**Assigned task:**
Extract the full set of records, then give each one again exactly.

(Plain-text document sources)
***
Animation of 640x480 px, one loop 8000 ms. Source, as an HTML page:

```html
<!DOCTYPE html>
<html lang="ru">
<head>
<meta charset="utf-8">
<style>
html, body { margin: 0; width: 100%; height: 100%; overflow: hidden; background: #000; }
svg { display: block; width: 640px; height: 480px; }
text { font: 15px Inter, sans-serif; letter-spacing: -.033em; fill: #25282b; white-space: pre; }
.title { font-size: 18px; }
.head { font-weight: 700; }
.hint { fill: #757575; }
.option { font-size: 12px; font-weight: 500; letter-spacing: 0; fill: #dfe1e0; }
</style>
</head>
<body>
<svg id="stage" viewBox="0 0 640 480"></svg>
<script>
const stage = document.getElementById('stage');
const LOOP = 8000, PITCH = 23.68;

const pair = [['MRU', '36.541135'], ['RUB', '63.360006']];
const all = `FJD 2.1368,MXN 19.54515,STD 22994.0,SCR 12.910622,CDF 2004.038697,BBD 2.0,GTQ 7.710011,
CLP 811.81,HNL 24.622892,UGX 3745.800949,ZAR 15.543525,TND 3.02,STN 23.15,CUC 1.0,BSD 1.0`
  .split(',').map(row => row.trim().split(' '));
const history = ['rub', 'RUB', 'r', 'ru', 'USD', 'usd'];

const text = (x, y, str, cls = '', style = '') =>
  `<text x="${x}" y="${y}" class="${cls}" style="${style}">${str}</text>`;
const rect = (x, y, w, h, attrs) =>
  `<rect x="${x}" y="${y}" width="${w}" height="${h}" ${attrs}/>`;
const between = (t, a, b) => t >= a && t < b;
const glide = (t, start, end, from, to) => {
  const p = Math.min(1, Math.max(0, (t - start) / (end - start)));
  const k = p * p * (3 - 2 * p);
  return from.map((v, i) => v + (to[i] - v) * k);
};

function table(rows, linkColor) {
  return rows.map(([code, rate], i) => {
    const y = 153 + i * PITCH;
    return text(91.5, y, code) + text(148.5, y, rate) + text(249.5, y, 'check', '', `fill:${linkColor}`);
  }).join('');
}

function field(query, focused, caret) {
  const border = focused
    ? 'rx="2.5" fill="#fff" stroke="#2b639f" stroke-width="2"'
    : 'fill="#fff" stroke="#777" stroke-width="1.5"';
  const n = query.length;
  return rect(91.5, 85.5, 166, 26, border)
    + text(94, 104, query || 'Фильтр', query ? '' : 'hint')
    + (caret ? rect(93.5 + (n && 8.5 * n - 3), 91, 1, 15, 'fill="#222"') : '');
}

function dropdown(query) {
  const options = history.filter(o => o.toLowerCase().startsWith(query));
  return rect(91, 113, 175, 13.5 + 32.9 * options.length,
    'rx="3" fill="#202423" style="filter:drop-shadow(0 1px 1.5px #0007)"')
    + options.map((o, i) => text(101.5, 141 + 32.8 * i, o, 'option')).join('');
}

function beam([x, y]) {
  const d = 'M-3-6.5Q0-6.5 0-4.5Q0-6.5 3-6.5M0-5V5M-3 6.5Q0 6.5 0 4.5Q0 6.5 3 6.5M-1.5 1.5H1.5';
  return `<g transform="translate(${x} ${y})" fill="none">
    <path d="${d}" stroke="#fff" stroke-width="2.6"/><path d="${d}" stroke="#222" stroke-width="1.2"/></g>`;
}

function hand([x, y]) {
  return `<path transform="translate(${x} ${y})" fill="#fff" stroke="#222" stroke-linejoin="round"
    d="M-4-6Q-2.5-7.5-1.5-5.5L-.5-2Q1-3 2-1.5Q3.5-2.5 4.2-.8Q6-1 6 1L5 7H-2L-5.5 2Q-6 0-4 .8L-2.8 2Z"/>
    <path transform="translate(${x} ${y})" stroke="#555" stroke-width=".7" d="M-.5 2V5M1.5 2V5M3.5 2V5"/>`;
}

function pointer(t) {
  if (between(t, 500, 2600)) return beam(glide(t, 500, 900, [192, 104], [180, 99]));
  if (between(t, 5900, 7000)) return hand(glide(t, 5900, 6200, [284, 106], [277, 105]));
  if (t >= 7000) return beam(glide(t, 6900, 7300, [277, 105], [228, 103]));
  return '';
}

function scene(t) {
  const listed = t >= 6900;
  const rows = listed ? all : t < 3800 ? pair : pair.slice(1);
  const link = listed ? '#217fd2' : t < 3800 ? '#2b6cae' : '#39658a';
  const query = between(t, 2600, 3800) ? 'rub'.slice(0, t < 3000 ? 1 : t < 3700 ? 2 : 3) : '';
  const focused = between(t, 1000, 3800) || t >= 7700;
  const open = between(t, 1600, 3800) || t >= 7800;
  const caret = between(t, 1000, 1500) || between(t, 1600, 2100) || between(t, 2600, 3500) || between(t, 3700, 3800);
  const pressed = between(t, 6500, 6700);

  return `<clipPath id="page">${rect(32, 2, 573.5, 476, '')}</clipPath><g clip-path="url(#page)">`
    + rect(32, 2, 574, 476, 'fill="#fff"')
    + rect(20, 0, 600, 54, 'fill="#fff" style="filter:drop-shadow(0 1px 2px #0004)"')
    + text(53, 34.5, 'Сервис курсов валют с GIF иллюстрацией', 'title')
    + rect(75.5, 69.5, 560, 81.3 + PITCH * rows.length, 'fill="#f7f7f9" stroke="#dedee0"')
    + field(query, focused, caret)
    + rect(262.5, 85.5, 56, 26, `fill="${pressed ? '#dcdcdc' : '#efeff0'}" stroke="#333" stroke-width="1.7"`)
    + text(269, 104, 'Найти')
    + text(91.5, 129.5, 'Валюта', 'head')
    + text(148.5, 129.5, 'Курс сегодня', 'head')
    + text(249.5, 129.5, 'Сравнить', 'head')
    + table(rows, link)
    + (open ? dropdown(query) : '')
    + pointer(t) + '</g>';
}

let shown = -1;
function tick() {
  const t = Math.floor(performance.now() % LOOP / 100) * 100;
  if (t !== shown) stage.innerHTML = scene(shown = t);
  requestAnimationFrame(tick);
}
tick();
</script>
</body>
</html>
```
***
**Reply to the exercise:**
Animation of 640x480 px, one loop 8000 ms. Source, as an HTML page:

```html
<!DOCTYPE html>
<html lang="ru">
<head>
<meta charset="utf-8">
<style>
html, body { margin: 0; width: 100%; height: 100%; overflow: hidden; background: #000; }
svg { display: block; width: 640px; height: 480px; }
text { font: 15px Inter, sans-serif; letter-spacing: -.033em; fill: #25282b; white-space: pre; }
.title { font-size: 18px; }
.head { font-weight: 700; }
.hint { fill: #757575; }
.option { font-size: 12px; font-weight: 500; letter-spacing: 0; fill: #dfe1e0; }
</style>
</head>
<body>
<svg id="stage" viewBox="0 0 640 480"></svg>
<script>
const stage = document.getElementById('stage');
const LOOP = 8000, PITCH = 23.68;

const pair = [['MRU', '36.541135'], ['RUB', '63.360006']];
const all = `FJD 2.1368,MXN 19.54515,STD 22994.0,SCR 12.910622,CDF 2004.038697,BBD 2.0,GTQ 7.710011,
CLP 811.81,HNL 24.622892,UGX 3745.800949,ZAR 15.543525,TND 3.02,STN 23.15,CUC 1.0,BSD 1.0`
  .split(',').map(row => row.trim().split(' '));
const history = ['rub', 'RUB', 'r', 'ru', 'USD', 'usd'];

const text = (x, y, str, cls = '', style = '') =>
  `<text x="${x}" y="${y}" class="${cls}" style="${style}">${str}</text>`;
const rect = (x, y, w, h, attrs) =>
  `<rect x="${x}" y="${y}" width="${w}" height="${h}" ${attrs}/>`;
const between = (t, a, b) => t >= a && t < b;
const glide = (t, start, end, from, to) => {
  const p = Math.min(1, Math.max(0, (t - start) / (end - start)));
  const k = p * p * (3 - 2 * p);
  return from.map((v, i) => v + (to[i] - v) * k);
};

function table(rows, linkColor) {
  return rows.map(([code, rate], i) => {
    const y = 153 + i * PITCH;
    return text(91.5, y, code) + text(148.5, y, rate) + text(249.5, y, 'check', '', `fill:${linkColor}`);
  }).join('');
}

function field(query, focused, caret) {
  const border = focused
    ? 'rx="2.5" fill="#fff" stroke="#2b639f" stroke-width="2"'
    : 'fill="#fff" stroke="#777" stroke-width="1.5"';
  const n = query.length;
  return rect(91.5, 85.5, 166, 26, border)
    + text(94, 104, query || 'Фильтр', query ? '' : 'hint')
    + (caret ? rect(93.5 + (n && 8.5 * n - 3), 91, 1, 15, 'fill="#222"') : '');
}

function dropdown(query) {
  const options = history.filter(o => o.toLowerCase().startsWith(query));
  return rect(91, 113, 175, 13.5 + 32.9 * options.length,
    'rx="3" fill="#202423" style="filter:drop-shadow(0 1px 1.5px #0007)"')
    + options.map((o, i) => text(101.5, 141 + 32.8 * i, o, 'option')).join('');
}

function beam([x, y]) {
  const d = 'M-3-6.5Q0-6.5 0-4.5Q0-6.5 3-6.5M0-5V5M-3 6.5Q0 6.5 0 4.5Q0 6.5 3 6.5M-1.5 1.5H1.5';
  return `<g transform="translate(${x} ${y})" fill="none">
    <path d="${d}" stroke="#fff" stroke-width="2.6"/><path d="${d}" stroke="#222" stroke-width="1.2"/></g>`;
}

function hand([x, y]) {
  return `<path transform="translate(${x} ${y})" fill="#fff" stroke="#222" stroke-linejoin="round"
    d="M-4-6Q-2.5-7.5-1.5-5.5L-.5-2Q1-3 2-1.5Q3.5-2.5 4.2-.8Q6-1 6 1L5 7H-2L-5.5 2Q-6 0-4 .8L-2.8 2Z"/>
    <path transform="translate(${x} ${y})" stroke="#555" stroke-width=".7" d="M-.5 2V5M1.5 2V5M3.5 2V5"/>`;
}

function pointer(t) {
  if (between(t, 500, 2600)) return beam(glide(t, 500, 900, [192, 104], [180, 99]));
  if (between(t, 5900, 7000)) return hand(glide(t, 5900, 6200, [284, 106], [277, 105]));
  if (t >= 7000) return beam(glide(t, 6900, 7300, [277, 105], [228, 103]));
  return '';
}

function scene(t) {
  const listed = t >= 6900;
  const rows = listed ? all : t < 3800 ? pair : pair.slice(1);
  const link = listed ? '#217fd2' : t < 3800 ? '#2b6cae' : '#39658a';
  const query = between(t, 2600, 3800) ? 'rub'.slice(0, t < 3000 ? 1 : t < 3700 ? 2 : 3) : '';
  const focused = between(t, 1000, 3800) || t >= 7700;
  const open = between(t, 1600, 3800) || t >= 7800;
  const caret = between(t, 1000, 1500) || between(t, 1600, 2100) || between(t, 2600, 3500) || between(t, 3700, 3800);
  const pressed = between(t, 6500, 6700);

  return `<clipPath id="page">${rect(32, 2, 573.5, 476, '')}</clipPath><g clip-path="url(#page)">`
    + rect(32, 2, 574, 476, 'fill="#fff"')
    + rect(20, 0, 600, 54, 'fill="#fff" style="filter:drop-shadow(0 1px 2px #0004)"')
    + text(53, 34.5, 'Сервис курсов валют с GIF иллюстрацией', 'title')
    + rect(75.5, 69.5, 560, 81.3 + PITCH * rows.length, 'fill="#f7f7f9" stroke="#dedee0"')
    + field(query, focused, caret)
    + rect(262.5, 85.5, 56, 26, `fill="${pressed ? '#dcdcdc' : '#efeff0'}" stroke="#333" stroke-width="1.7"`)
    + text(269, 104, 'Найти')
    + text(91.5, 129.5, 'Валюта', 'head')
    + text(148.5, 129.5, 'Курс сегодня', 'head')
    + text(249.5, 129.5, 'Сравнить', 'head')
    + table(rows, link)
    + (open ? dropdown(query) : '')
    + pointer(t) + '</g>';
}

let shown = -1;
function tick() {
  const t = Math.floor(performance.now() % LOOP / 100) * 100;
  if (t !== shown) stage.innerHTML = scene(shown = t);
  requestAnimationFrame(tick);
}
tick();
</script>
</body>
</html>
```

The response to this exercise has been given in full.